Earlier this year in March, Ginger Ford Northshore Fuller Center for Housing Executive Director Tamara Danel reported that flooding in southern Louisiana — including in Tangipahoa Parish where her covenant partner is based — was the worst the lifelong Louisianan had seen in her lifetime.

Until this month, that is. Flooding has damaged more than 40,000 homes and taken the lives of at least 13 people. Short-term disaster relief has arrived in bulk, but Danel knows that recovery from a disaster of this magnitude takes months and even years for some. In fact, earlier this month, she worked to help a family in Pearl River, Louisiana, get a decent home for the first time since their house was destroyed by Hurricane Katrina in 2005.

“I think there’s a lot of shock and a lot of post-traumatic stress disorder right now,” Danel said Thursday of residents dealing with two floods of historic proportion in the span of just a few months. “Everybody’s still in shock and disbelief and overwhelmed.”

Danel said Ginger Ford Northshore is working closely with Southern Baptist Disaster Relief, which is mucking out the soggy homes and clearing the way for The Fuller Center and others to follow with repairs. She added that the Ginger Ford Northshore’s main targets for assistance will be those without flood insurance — especially the elderly and disabled.

You can hear the entire 8-minute interview with Danel below:

 

Support flood recovery in louisiana here

David Snell: Louisiana flooding victims need our help

David Snell: Louisiana flooding victims need our help

Last week, as much as 20 inches of rain fell in some parts of Louisiana in less than 48 hours. One of the hardest-hit parishes is Tangipahoa, where the very busy and effective Ginger Ford Northshore Fuller Center for Housing is based.

Ginger Ford Northshore Executive Director Tamara Danel was raised in nearby New Orleans, where flooding has always been a common occurrence. But she says she has never witnessed flooding like this. In Tangipahoa Parish, more than a thousand houses took in water and more than 2,800 people had to be rescued by boat.

“This flood affected rich and poor alike,” she said. “We are very worried about the homes where no flood insurance was required and the families do not have the resources to go out and buy all new insulation, drywall, baseboard molding, doors and appliances. Those families need their homes repaired quickly before any unwelcome black mold takes over.”

100 percent of donations made to our disaster fund will go toward helping these families rebuild their homes and their lives.

Scenes like this are all too common in Tangipahoa Parish, where more than 1,000 homes took in water from last week's massive rains.

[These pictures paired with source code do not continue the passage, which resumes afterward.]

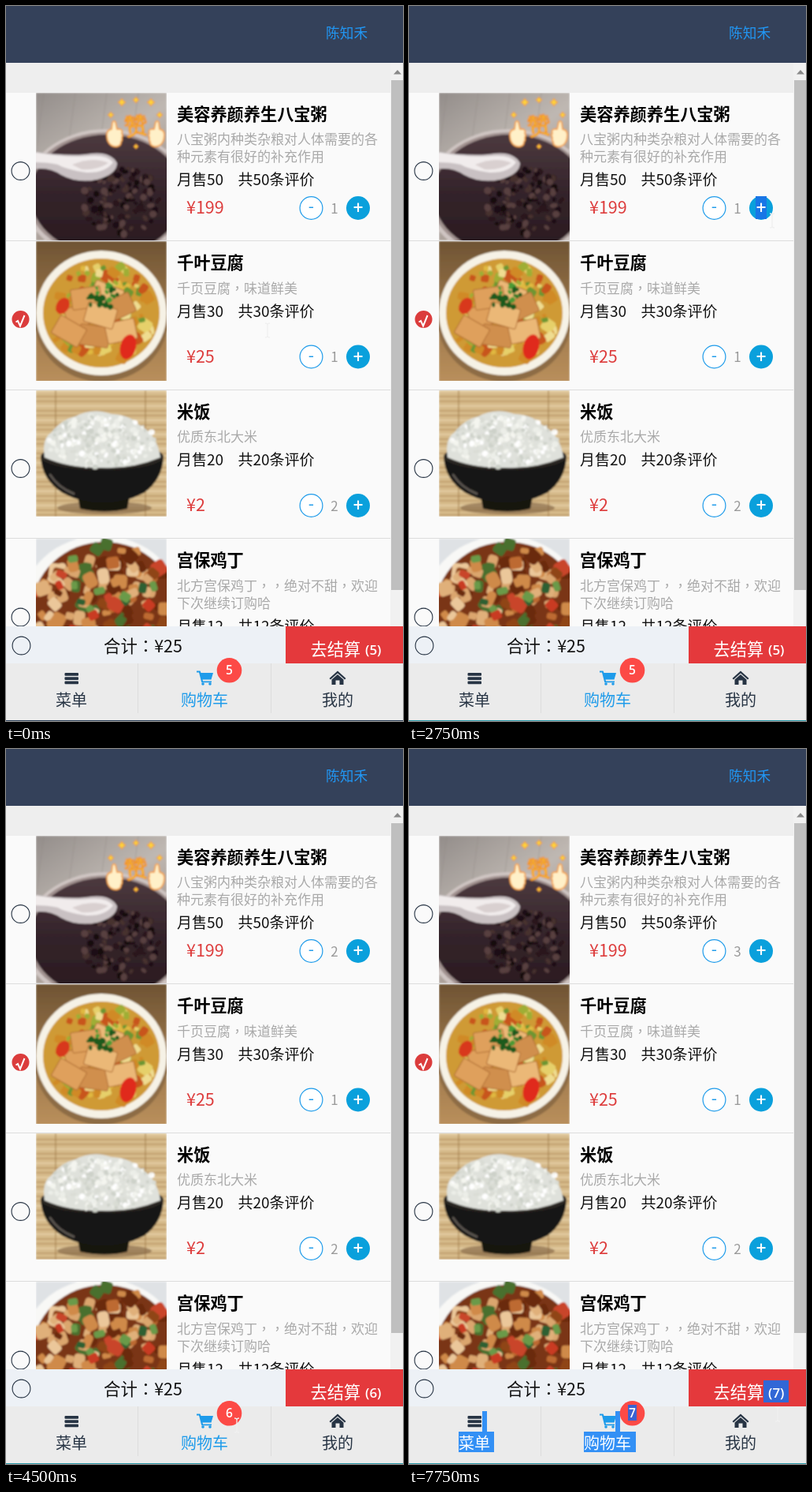
Animation of 504 by 906 pixels, one loop 8 s. Source, as an HTML page:

```html
<!DOCTYPE html>
<html lang="zh-CN">
<head>
<meta charset="utf-8">
<style>
html, body { margin: 0; width: 100%; height: 100%; overflow: hidden; background: #eee; }
svg { display: block; width: 100%; height: 100%; font-family: "Noto Sans CJK SC", "Noto Sans CJK", sans-serif; }
.stop { font-family: "Noto Sans CJK TC", "Noto Sans CJK", sans-serif; } /* centred punctuation */
.latin { font-family: "Open Sans", "Noto Sans", sans-serif; font-weight: 600; }
</style>
</head>
<body>
<svg id="stage" viewBox="0 0 504 906"></svg>
<script>
const MID = 0.375; // distance from baseline to glyph middle, in em
const BLUE = '#1e9bea', RED = '#e4393c', DARK = '#273444';

let seed = 7;
const rnd = (a = 0, b = 1) => (seed = seed * 16807 % 2147483647, a + seed / 2147483647 * (b - a));
const pick = list => list[Math.floor(rnd(0, list.length))];
const times = (n, f) => Array.from({ length: n }, (_, i) => f(i)).join('');

const rect = (x, y, w, h, fill, more = '') =>
  `<rect x="${x}" y="${y}" width="${w}" height="${h}" fill="${fill}" ${more}/>`;
const oval = (x, y, rx, ry, fill, more = '') =>
  `<ellipse cx="${x}" cy="${y}" rx="${rx}" ry="${ry}" fill="${fill}" ${more}/>`;
const path = (d, fill, more = '') => `<path d="${d}" fill="${fill}" ${more}/>`;
// y is the vertical middle of the line
const text = (s, x, y, size, fill, more = '') =>
  `<text x="${x}" y="${y + size * MID}" font-size="${size}" fill="${fill}" ${more}>` +
  String(s).replace(/[，：]/g, '<tspan class="stop" lang="zh-TW">$&</tspan>') + '</text>';
const turn = (a, x, y) => `transform="rotate(${a} ${x} ${y})"`;
const mid = 'text-anchor="middle"';

// a point spread evenly inside an ellipse
function inside(cx, cy, rx, ry) {
  const a = rnd(0, 6.283), r = Math.sqrt(rnd());
  return [cx + rx * r * Math.cos(a), cy + ry * r * Math.sin(a)];
}
const scatter = (n, area, colors, lo, hi, shape) => times(n, () => {
  const [x, y] = inside(...area), w = rnd(lo, hi), h = w * rnd(.6, 1), a = turn(rnd(0, 180), x, y);
  return shape === 'oval' ? oval(x, y, w, h, pick(colors), a)
    : rect(x - w, y - h, 2 * w, 2 * h, pick(colors), `rx="${w * .5}" ${a}`);
});

function photo(id, y, h, art) {
  return `<clipPath id="${id}"><rect x="38" y="${y}" width="166" height="${h}"/></clipPath>
    <g clip-path="url(#${id})"><g filter="url(#soft)">${art}</g></g>`;
}

function sticker() {
  const hand = path('M128 163q0-6 6-7l1-8q1-4 4-1l2 9h4q4 2 2 5q2 3 0 6q1 3-1 5q0 5-5 6q-6 1-10-4q-3-4-3-11z',
    '#fff0c8', 'stroke="#f3a04a" stroke-width="1.8"');
  const spark = (x, y, r) => path(`M${x} ${y - r}l${r * .4} ${r * .6}l${r * .6} ${r * .4}l${-r * .6} ${r * .4}l${-r * .4} ${r * .6}l${-r * .4} ${-r * .6}l${-r * .6} ${-r * .4}l${r * .6} ${-r * .4}z`, '#ffd23e', 'stroke="#f0902a"');
  return hand + `<g transform="matrix(-1 0 0 1 329 0)">${hand}</g>` +
    spark(147, 122, 5) + spark(165, 119, 4) + spark(184, 122, 5) + spark(195, 138, 4) + spark(133, 138, 4) + spark(165, 178, 3) +
    text('赞', 165, 152, 30, '#ffd42a', `${mid} stroke="#f0902a" stroke-width="1.3" ${turn(-6, 165, 152)}`);
}

const porridge = () =>
  rect(38, 110, 166, 187, 'url(#wood)') +
  times(4, i => path(`M${48 + i * 40} 110l-12 90`, 'none', 'stroke="#8d8580" stroke-opacity=".4"')) +
  oval(127, 240, 105, 84, '#cfc5c2') + oval(127, 239, 101, 79, '#a0918f') + oval(128, 239, 97, 76, 'url(#soup)') +
  scatter(130, [146, 246, 52, 44], ['#1d1013', '#2a181b', '#46302f', '#59413f', '#180c0f'], 2.5, 5, 'oval') +
  path('M34 184Q72 190 100 188Q132 182 141 199Q141 213 116 220Q90 225 70 214Q54 203 34 207z', '#c9c1c3') +
  path('M34 185Q80 193 106 190Q128 188 136 198Q126 212 102 211Q76 207 66 201Q54 198 34 198z', '#f1ecec') +
  path('M84 201Q110 190 130 199Q114 209 96 207z', '#d9d0d0') + sticker();

const tofu = () =>
  rect(38, 298, 166, 178, 'url(#cloth)') +
  oval(121, 393, 86, 83, '#8d6c44') + oval(121, 389, 83, 79, '#f6f2e6') + oval(121, 389, 74, 69, '#cf9a34') +
  scatter(110, [121, 389, 68, 63], ['#e0b83f', '#9fae34', '#d08a26', '#e6d06a', '#6d9630', '#c8541f', '#efdc90'], 3, 8) +
  [[95, 392, -15], [128, 366, 22], [112, 418, 8], [80, 412, 30], [146, 412, -12], [143, 382, -25], [102, 370, -8], [120, 392, 16]]
    .map(([x, y, a], i) => rect(x - 19, y - 13, 38, 26, ['#dfa05c', '#ebb877', '#d08f4e'][i % 3], `rx="2" stroke="#b06e34" ${turn(a, x, y)}`)).join('') +
  oval(155, 432, 10, 16, '#e02c1a', turn(15, 155, 432)) + oval(72, 380, 8, 11, '#d8371c', turn(30, 72, 380)) +
  scatter(26, [123, 368, 20, 18], ['#2f7a26', '#4b9a34', '#1f5a1c'], 2, 5, 'oval');

const rice = () =>
  rect(38, 487, 166, 160, '#d6ba8a') +
  times(27, i => rect(38, 488 + i * 6, 166, 1.6, i % 3 ? '#bd9b69' : '#e6d1a8')) +
  [62, 176].map(x => rect(x, 487, 2, 160, '#a27c4a', 'opacity=".5"')).join('') +
  oval(125, 636, 60, 8, '#7d6040', 'opacity=".6"') +
  path('M90 616h68l-4 21q-28 7-60 0z', '#15120f') +
  path('M44 570Q45 600 72 617Q96 630 123 630Q150 630 175 617Q199 600 200 570z', '#161412') +
  oval(122, 571, 78, 17, '#2c2724') +
  path('M49 572Q45 548 58 540Q70 524 88 520Q110 508 134 517Q156 518 168 530Q192 542 196 572Q160 587 122 585Q80 586 49 572z', '#dfe1db') +
  scatter(260, [122, 552, 69, 33], ['#fff', '#f4f5ef', '#d9dcd4', '#eceee8', '#cdd1c9'], 1.5, 4, 'oval') +
  path('M56 594Q66 610 86 618', 'none', 'stroke="#5a5450" stroke-width="3" stroke-linecap="round"');

const chicken = () =>
  rect(38, 675, 166, 111, '#dfe2e5') + oval(121, 768, 104, 97, '#f8f8f6') + oval(125, 766, 92, 87, '#7a3413') +
  scatter(150, [125, 762, 89, 80], ['#d08a48', '#bd6a30', '#e0b07a', '#ebc79a', '#8f4519', '#c9452a', '#4a6f2e', '#cf8a4a', '#dba66e', '#6b2a10'], 5, 10) +
  scatter(12, [121, 735, 72, 48], ['#2e6030', '#6b9a48', '#c93a20'], 5, 8);

const shade = (id, x2, ...colors) => `<linearGradient id="${id}" x2="${x2}" y2="1">` +
  colors.map((c, i) => `<stop offset="${i / (colors.length - 1)}" stop-color="${c}"/>`).join('') + '</linearGradient>';
const defs = `<defs><filter id="soft"><feGaussianBlur stdDeviation=".8"/></filter>` +
  shade('wood', .6, '#938d8a', '#bfb8b2', '#96877f') + shade('cloth', 0, '#6f5434', '#9a7548', '#b98f5c') +
  shade('soup', 0, '#4d3a3f', '#33232a', '#2a1b1f') + '</defs>';

const check = (x, y) => oval(x, y, 11.4, 11.4, 'none', `stroke="${DARK}" stroke-width="1.1"`);

function dish(y, name, lines, sold, price, count, id) {
  const soldY = y + 39 + lines.length * 22;
  let s = text(name, 217, y, 21.2, '#000', 'font-weight="bold"') +
    lines.map((l, i) => text(l, 217, y + 32 + i * 22, 17, '#a9a9a9')).join('') +
    text('月售' + sold, 217, soldY, 19, '#111') + text(`共${sold}条评价`, 294.5, soldY, 19, '#111');
  if (price) {
    const by = y + 119;
    s += text('¥' + price, 229, by - 1, 21.5, '#dd3b3b') +
      oval(387.5, by, 14.4, 14.4, '#fff', `stroke="${BLUE}" stroke-width="1.2"`) +
      text('-', 387.5, by - 2.5, 21, BLUE, mid) +
      text(count, 417, by + .5, 17, '#999', `${mid} id="${id}"`) +
      oval(447, by, 15, 15, '#0aa0dc') +
      (id === 'qty' ? rect(440, 241, 14, 29, '#1976e6', 'id="selPlus"') : '') +
      text('+', 447, by - .5, 23, '#fff', `${mid} class="latin"`);
  }
  return s;
}

const list =
  rect(0, 72, 488, 38, '#eee') + rect(0, 110, 488, 676, '#fafafa') +
  photo('p1', 110, 187, porridge()) + photo('p2', 298, 177, tofu()) +
  photo('p3', 487, 160, rice()) + photo('p4', 675, 111, chicken()) +
  [297, 486, 674].map(y => rect(0, y, 488, 1, '#dcdcdc')).join('') +
  check(18.5, 209) + check(18.5, 586) + check(18.5, 774.5) +
  oval(18.5, 397, 11, 11, '#db3c3c') +
  path('M12.5 400.5L15 399L18 405.5L23.500 392', 'none', 'stroke="#fff" stroke-width="2"') +
  dish(137, '美容养颜养生八宝粥', ['八宝粥内种类杂粮对人体需要的各', '种元素有很好的补充作用'], 50, 199, 1, 'qty') +
  dish(325.5, '千叶豆腐', ['千页豆腐，味道鲜美'], 30, 25, 1, 'q2') +
  dish(514, '米饭', ['优质东北大米'], 20, 2, 2, 'q3') +
  dish(702.5, '宫保鸡丁', ['北方宫保鸡丁，，绝对不甜，欢迎', '下次继续订购哈'], 12);

const scrollbar = rect(488, 72, 16, 714, '#f1f1f1') + path('M492 86.5l5-5.5l5 5.5z', '#8a8a8a') + rect(489, 94, 15, 646, '#bfbfbf');

const cart = path('M242 842.5h4.5l1 2.5H263l-2.5 8.5H249.5l.5 2H261v1.8H248.3L245 844.5h-3z', BLUE) +
  oval(250, 859, 1.8, 1.8, BLUE) + oval(259, 859, 1.8, 1.8, BLUE);
const house = path('M410.5 852L421 842.5L431.5 852L430 853.5L421 845.5L412 853.5z', DARK) +
  path('M413.5 853.5L421 847L428.5 853.5V860H423.5V854.5H418.5V860H413.5z', DARK);

const footer =
  rect(0, 786, 355, 47, '#edf1f6') + check(19.5, 810.5) + text('合计：¥25', 124, 811, 21.4, '#111') +
  rect(355, 786, 149, 47, RED) + rect(450, 800, 32, 28, '#3267d6', 'class="selAll"') +
  text('去结算', 386.5, 815, 21.2, '#fff') + text('(5)', 456, 815.5, 17, '#fff', 'id="total" class="latin"') +
  rect(0, 833, 504, 73, '#ebebeb') + rect(167, 833, 1, 63, '#dcdcdc') + rect(336, 833, 1, 63, '#dcdcdc') +
  times(3, i => rect(74.5, 845 + i * 5.2, 17.5, 3.8, DARK, 'rx="1"')) + cart + house +
  text('菜单', 63, 879.5, 20, DARK) + text('购物车', 222, 879.5, 20, BLUE) + text('我的', 401, 879.5, 20, DARK) +
  `<g class="selAll">${[[93, 839, 6], [63, 865, 45], [262, 839, 6], [222, 865, 66]].map(([x, y, w]) => rect(x, y, w, 26, '#3390f5')).join('')}
    ${text('菜单', 63, 879.5, 20, '#fff')}${text('购物车', 222, 879.5, 20, '#fff')}</g>` +
  oval(283.5, 841.8, 15.8, 15.8, '#fc4a46') + rect(278, 831, 11, 20, '#3b62d2', 'id="selBadge"') +
  text('5', 283.5, 841.3, 15.5, '#fff', `id="badge" ${mid} class="latin"`) +
  rect(0, 905, 504, 1, '#2c4058', 'id="edge"');

const ink = 'stroke="#000" stroke-width="1.3" stroke-linejoin="round"';
const pointers = {
  arrow: path('M0 0V20.5L4.5 16.5L8 24.5L11.5 23L8.3 15H14z', '#fff', ink),
  beam: path('M-3 -9Q0 -9 0 -7Q0 -9 3 -9M0 -7V7M-3 9Q0 9 0 7Q0 9 3 9', 'none', 'stroke="#f0f0f0" stroke-width="1.3"'),
  hand: path('M-2 2Q-2 0 0 0Q2 0 2 2V10Q6 8 6 11Q10 9 10 12Q14 10.5 14 14V20Q14 24 11 26V30H-1V26L-7 18Q-9 14 -6 14L-2 17z', '#fff', ink) +
    path('M2 10V15M6 11V15.5M10 12V16', 'none', ink)
};

document.getElementById('stage').innerHTML = defs + list + scrollbar +
  rect(0, 0, 504, 72, '#34415a') + text('陈知禾', 406, 34, 17.7, '#2196f3') + footer +
  `<g id="cursor">${Object.keys(pointers).map(k => `<g id="${k}">${pointers[k]}</g>`).join('')}</g>`;

// time, x, y, pointer while resting there
const track = [
  [0, 332, 411, 'beam'], [1250, 235, 660, 'arrow'], [2000, 447, 258, 'arrow'], [2500, 447, 258, 'arrow'],
  [2750, 461, 272, 'beam'], [3750, 461, 272, 'beam'], [4500, 293, 857, 'beam'], [5000, 293, 857, 'beam'],
  [5750, 460, 263, 'arrow'], [6500, 460, 263, 'arrow'], [7250, 361, 849, 'hand'], [7750, 468, 843, 'beam'], [8000, 468, 843, 'beam']
];
const $ = id => document.getElementById(id);
const show = (el, on) => el.setAttribute('visibility', on ? 'visible' : 'hidden');

function frame(now) {
  const t = Math.floor(now % 8000 / 250) * 250; // the picture ticks four times a second
  const i = track.findIndex((k, n) => t >= k[0] && t < track[n + 1][0]);
  const [t0, x0, y0, kind] = track[i], [t1, x1, y1] = track[i + 1];
  const p = (t - t0) / (t1 - t0), moving = p > 0 && (x0 !== x1 || y0 !== y1);
  $('cursor').setAttribute('transform', `translate(${x0 + (x1 - x0) * p} ${y0 + (y1 - y0) * p})`);
  for (const k in pointers) show($(k), k === (moving ? 'arrow' : kind));

  const added = (t >= 3250) + (t >= 6250);
  $('qty').textContent = 1 + added;
  $('badge').textContent = 5 + added;
  $('total').textContent = `(${5 + added})`;

  const all = t >= 7750;
  show($('selPlus'), t >= 2750 && t < 4250);
  show($('selBadge'), t >= 5000 && t < 6000 || all);
  document.querySelectorAll('.selAll').forEach(el => show(el, all));
  $('edge').setAttribute('fill', t < 2750 ? '#2c4058' : '#2a9aa8');
  requestAnimationFrame(frame);
}
requestAnimationFrame(frame);
</script>
</body>
</html>
```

Scenes like this are all too common in Tangipahoa Parish, where more than 1,000 homes took in water from last week’s massive rains.

Our friends at Ginger Ford Northshore do an outstanding job and already had committed to one new home build, two ReNew projects and at least 25 Greater Blessing repairs before this flood struck. Those ambitious plans already had stretched their 2016 budget thin, and they currently do not have the money in their budget for this recovery effort. But this outstanding Fuller Center covenant partner stands willing to help flood victims if we can simply help them raise the money to do the job.

So let’s do it! Let’s extend that helping hand to families in need!

The Fuller Center for Housing helps families in need of a decent place to call home. That need becomes stark when disaster strikes, disproportionately affecting the most vulnerable among us. As the floodwaters recede in Louisiana many families are facing great hardship, especially those who were uninsured and don’t have access to the resources to repair their homes.

We will be reaching out to these families, and we need your support. Remember, 100 percent of donations made to our disaster fund will go toward helping these families rebuild their homes and their lives.

donate to help flood victims